The new cash will go towards the first human study of the company’s lead drug, EBI-005 to treat dry eye syndrome. That trial is slated to begin at the end of this year, says Abbie Celniker, CEO of Eleven. “We’ve completed most of our enabling work for the investigational new drug application, and we’re getting that ready for the FDA right now,” she says.
EBI-005 is what’s known as a “rationally designed” protein. That means that instead of cloning a naturally occurring protein or scouring libraries of known antibodies to find something that might be able to conquer dry eye, Eleven built its drug from the ground up to possess certain characteristics. First, it inhibits two types of interleukin-1 (IL-1) receptors that drive both the pain and inflammation associated with the disease. And the drug can penetrate the cornea, reside there for an extended period, and remain thermally stable—attributes that are key to getting anything to work properly in the eye.
In data from animal trials announced at an industry conference last night, EBI-005 was shown to be 10 times as potent at binding to IL-1 as anakinra (Kineret), an IL-1 blocker marketed by Amgen (NASDAQ: AMGN) to treat rheumatoid arthritis. It also proved to be more active than cyclosporine, which is the main ingredient of the $700-million-a-year dry-eye treatment marketed by Allergan (NYSE: AGN) under the brand name Restasis.
Celniker says Eleven’s drug will address some of the shortcomings of Allergan’s treatment. “Cyclosporine can quiet the inflammation but it can’t stop it,” she says. “It also has no impact on the pain associated with dry eye syndrome, which is what is really driving people to get treatment.”
As for Amgen’s drug kineret, Celniker says, it does block the two IL-1 receptors that spark pain and inflammation, but “not with a high enough affinity for what we would need in dry eye.”
To prove that EBI-005 has the right collection of characteristics, Eleven is planning an accelerated trial program, Celniker says.

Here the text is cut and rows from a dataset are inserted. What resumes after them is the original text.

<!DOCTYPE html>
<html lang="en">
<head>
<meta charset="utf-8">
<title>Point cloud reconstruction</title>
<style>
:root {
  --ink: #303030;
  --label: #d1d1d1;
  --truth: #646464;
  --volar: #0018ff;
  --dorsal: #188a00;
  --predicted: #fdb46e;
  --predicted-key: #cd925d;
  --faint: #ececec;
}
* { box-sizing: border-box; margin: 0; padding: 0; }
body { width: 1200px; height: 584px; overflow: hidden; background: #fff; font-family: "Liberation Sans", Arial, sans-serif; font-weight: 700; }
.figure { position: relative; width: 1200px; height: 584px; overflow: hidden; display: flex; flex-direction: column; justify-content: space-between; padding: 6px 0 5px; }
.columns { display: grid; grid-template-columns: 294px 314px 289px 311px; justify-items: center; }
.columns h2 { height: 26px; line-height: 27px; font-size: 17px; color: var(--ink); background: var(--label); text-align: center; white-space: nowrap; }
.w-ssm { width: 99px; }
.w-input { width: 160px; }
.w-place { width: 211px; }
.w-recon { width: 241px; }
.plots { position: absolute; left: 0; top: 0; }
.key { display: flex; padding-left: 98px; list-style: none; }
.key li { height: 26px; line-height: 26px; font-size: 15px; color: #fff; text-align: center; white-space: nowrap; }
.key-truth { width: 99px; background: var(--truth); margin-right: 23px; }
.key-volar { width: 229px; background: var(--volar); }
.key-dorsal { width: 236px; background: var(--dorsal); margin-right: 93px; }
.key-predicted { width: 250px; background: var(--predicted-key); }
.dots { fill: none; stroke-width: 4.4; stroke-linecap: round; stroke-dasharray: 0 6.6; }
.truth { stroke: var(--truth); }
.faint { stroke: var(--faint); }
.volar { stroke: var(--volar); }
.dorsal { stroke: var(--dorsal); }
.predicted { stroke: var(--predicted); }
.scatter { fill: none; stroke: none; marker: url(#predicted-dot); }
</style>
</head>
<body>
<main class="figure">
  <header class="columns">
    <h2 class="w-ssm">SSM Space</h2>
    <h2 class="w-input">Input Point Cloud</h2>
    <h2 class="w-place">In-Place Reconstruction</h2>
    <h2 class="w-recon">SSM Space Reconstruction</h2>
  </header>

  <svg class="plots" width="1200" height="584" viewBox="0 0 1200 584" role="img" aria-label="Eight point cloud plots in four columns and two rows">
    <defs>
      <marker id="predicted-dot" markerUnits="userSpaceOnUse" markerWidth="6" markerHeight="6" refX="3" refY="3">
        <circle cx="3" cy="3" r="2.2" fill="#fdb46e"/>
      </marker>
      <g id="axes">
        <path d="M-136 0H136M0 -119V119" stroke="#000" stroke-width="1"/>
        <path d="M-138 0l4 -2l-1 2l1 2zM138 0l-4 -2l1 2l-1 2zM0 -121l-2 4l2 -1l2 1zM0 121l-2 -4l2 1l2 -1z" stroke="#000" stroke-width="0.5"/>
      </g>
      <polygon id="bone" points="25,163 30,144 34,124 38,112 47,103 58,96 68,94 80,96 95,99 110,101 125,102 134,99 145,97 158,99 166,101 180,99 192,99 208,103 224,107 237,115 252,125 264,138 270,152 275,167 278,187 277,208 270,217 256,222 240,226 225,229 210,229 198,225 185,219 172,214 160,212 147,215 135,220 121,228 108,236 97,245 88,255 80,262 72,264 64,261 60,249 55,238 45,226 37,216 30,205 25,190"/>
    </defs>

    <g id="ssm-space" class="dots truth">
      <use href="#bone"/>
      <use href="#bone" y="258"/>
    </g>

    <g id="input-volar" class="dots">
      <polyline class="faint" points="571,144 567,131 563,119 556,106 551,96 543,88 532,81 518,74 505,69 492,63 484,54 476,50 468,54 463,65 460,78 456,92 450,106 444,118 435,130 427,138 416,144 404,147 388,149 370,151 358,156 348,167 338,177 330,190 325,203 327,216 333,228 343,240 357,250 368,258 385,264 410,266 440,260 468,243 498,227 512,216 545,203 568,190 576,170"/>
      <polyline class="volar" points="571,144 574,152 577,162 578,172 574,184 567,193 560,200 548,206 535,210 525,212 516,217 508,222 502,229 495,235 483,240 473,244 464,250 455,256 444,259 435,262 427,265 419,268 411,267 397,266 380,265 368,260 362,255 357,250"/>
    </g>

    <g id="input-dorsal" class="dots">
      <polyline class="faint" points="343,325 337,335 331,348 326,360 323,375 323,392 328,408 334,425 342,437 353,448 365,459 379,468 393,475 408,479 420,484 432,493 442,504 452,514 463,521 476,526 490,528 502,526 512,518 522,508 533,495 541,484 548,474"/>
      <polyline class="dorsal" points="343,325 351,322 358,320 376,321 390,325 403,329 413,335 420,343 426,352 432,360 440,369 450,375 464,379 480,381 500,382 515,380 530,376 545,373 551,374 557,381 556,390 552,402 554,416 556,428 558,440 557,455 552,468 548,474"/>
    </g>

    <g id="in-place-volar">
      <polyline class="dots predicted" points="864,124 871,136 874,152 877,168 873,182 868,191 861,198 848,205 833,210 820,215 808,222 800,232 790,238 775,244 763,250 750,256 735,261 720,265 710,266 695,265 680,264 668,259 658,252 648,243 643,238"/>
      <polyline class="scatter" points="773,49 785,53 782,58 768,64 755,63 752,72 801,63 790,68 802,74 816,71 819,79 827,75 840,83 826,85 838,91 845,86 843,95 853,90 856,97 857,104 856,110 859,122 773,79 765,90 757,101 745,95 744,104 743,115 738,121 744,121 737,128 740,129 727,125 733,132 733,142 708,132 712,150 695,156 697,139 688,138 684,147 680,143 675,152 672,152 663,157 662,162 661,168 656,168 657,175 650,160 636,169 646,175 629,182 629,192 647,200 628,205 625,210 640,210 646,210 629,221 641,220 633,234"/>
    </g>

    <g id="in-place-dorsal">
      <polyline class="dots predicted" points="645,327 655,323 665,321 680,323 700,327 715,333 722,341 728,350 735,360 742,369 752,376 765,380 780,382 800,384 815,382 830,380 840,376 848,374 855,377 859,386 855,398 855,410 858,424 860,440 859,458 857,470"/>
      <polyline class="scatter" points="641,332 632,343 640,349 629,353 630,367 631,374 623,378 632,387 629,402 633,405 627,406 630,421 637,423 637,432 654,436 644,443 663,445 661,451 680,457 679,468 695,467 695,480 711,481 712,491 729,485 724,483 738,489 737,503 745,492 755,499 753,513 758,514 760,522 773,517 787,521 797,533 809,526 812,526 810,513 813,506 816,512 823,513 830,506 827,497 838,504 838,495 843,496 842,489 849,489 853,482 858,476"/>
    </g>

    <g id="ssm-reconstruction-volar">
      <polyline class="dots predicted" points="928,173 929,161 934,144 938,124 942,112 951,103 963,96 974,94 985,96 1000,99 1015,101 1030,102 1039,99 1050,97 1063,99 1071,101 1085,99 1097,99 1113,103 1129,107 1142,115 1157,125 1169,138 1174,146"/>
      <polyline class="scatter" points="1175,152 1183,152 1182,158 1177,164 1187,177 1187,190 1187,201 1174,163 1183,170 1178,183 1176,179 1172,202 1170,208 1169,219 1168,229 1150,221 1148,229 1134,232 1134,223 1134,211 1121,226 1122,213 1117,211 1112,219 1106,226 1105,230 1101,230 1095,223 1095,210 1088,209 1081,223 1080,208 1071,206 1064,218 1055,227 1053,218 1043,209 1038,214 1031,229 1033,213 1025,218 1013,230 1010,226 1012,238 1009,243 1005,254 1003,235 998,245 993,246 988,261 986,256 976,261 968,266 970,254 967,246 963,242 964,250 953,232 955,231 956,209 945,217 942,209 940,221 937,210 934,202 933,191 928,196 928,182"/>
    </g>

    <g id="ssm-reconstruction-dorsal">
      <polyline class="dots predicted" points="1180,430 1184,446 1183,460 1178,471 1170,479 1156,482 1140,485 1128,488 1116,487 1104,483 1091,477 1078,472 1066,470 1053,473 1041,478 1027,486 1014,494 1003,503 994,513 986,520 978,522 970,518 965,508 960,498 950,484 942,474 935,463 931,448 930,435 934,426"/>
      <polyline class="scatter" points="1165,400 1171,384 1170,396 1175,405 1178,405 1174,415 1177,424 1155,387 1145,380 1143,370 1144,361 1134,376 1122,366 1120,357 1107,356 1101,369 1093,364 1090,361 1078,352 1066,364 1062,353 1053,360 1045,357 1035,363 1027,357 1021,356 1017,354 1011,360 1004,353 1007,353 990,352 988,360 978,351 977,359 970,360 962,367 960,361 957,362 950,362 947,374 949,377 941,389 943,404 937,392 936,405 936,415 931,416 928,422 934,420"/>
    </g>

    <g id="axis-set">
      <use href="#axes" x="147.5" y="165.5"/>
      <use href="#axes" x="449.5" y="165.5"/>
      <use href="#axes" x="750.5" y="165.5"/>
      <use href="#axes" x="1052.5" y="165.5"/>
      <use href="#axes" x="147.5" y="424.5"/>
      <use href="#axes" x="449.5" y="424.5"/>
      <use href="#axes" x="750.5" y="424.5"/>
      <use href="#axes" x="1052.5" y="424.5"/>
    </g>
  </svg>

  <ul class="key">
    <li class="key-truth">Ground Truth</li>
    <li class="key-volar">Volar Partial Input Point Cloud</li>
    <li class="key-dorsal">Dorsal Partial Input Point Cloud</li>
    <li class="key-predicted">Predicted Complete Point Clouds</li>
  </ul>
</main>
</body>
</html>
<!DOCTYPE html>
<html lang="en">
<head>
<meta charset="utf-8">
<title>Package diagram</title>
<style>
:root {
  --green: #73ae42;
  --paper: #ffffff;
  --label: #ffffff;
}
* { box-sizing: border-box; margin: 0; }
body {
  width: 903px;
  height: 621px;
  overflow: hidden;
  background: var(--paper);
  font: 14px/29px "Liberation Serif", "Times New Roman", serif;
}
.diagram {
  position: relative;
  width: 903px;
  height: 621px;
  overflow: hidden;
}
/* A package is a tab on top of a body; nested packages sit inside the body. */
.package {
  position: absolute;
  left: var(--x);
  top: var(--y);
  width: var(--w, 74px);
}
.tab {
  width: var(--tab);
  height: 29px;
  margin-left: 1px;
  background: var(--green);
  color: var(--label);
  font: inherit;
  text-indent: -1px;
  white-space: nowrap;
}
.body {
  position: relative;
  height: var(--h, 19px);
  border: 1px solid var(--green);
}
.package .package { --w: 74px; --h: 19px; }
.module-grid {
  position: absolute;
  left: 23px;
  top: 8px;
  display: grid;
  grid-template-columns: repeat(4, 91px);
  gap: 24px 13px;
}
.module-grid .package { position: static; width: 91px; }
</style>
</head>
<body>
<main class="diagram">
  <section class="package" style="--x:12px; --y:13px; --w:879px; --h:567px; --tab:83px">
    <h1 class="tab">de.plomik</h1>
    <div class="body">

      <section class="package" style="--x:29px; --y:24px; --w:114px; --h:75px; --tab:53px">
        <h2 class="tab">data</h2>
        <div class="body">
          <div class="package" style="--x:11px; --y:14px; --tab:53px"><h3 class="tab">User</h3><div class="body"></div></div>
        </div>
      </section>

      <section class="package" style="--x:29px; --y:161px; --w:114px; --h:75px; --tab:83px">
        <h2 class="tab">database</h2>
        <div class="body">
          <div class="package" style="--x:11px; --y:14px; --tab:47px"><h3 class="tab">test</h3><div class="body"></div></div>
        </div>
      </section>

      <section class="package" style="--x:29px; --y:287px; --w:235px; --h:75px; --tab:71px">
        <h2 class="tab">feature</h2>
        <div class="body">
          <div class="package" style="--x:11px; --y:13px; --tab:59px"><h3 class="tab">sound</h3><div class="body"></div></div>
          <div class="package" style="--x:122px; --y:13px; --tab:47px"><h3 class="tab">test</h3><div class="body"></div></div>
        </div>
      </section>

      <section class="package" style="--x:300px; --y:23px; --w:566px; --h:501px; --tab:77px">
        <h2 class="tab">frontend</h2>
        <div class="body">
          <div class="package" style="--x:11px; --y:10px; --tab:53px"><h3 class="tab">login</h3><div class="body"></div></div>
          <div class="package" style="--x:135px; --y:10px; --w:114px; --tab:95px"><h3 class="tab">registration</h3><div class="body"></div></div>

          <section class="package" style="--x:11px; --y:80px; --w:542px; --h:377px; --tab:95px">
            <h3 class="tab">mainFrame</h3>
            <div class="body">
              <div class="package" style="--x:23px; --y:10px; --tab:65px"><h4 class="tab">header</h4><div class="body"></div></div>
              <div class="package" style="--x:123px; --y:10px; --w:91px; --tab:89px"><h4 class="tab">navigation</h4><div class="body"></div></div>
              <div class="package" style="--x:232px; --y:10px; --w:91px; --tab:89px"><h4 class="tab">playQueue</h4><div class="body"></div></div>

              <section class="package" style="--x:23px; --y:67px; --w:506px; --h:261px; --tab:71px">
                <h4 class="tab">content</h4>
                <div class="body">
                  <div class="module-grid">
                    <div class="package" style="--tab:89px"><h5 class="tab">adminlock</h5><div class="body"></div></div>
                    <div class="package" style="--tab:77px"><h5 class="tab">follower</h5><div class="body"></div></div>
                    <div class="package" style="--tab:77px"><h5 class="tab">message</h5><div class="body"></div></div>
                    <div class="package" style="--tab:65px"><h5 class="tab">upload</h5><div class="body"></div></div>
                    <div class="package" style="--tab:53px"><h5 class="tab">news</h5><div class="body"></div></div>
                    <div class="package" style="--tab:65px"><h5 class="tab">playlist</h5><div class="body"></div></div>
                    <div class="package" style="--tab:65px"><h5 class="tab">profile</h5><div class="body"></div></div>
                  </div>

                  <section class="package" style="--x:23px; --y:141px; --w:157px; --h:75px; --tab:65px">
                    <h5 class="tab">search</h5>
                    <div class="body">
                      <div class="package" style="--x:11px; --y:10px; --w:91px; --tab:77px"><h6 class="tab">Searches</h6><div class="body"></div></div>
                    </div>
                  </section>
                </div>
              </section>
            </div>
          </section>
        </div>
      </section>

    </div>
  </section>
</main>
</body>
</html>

She expects that the first trial—which will focus mostly on safety—will be completed in the first quarter of 2013, after which time Eleven will move directly into the pivotal trials it will need to complete to gain FDA approval. “We’ve had these discussions with the FDA already,” she says. “We’re so confident in the mechanism of this drug that we believe we’ll be able to be very aggressive in our trial program.”
Celniker is also confident the FDA won’t require head-to-head trials against Allergan’s drug because it is not approved to treat pain. “There is no drug on the market that does what the agency is requiring our drug to do,” she says.
Eleven plans to retain full marketing rights to EBI-005 in the U.S. but to look for development partners overseas, particularly in Japan, the second-largest market for dry-eye treatments, Celniker says. “Strategically having relationships in Japan is very important because they’ve had two or three products approved there, and they understand the disease as well as people in the United States do,” she says.
Celniker says the expanded Series A will also help support Eleven’s pipeline, which includes two molecules that target different IL pathways, as well as a drug that works against myostatin, a protein that can contribute to muscle-wasting diseases. All emanated from Eleven’s technology platform for rationally designing drugs. “It’s really important now to be able design drugs in a fast and efficient way,” Celniker says. “We think EBI-005 is a great flagship for our general platform.”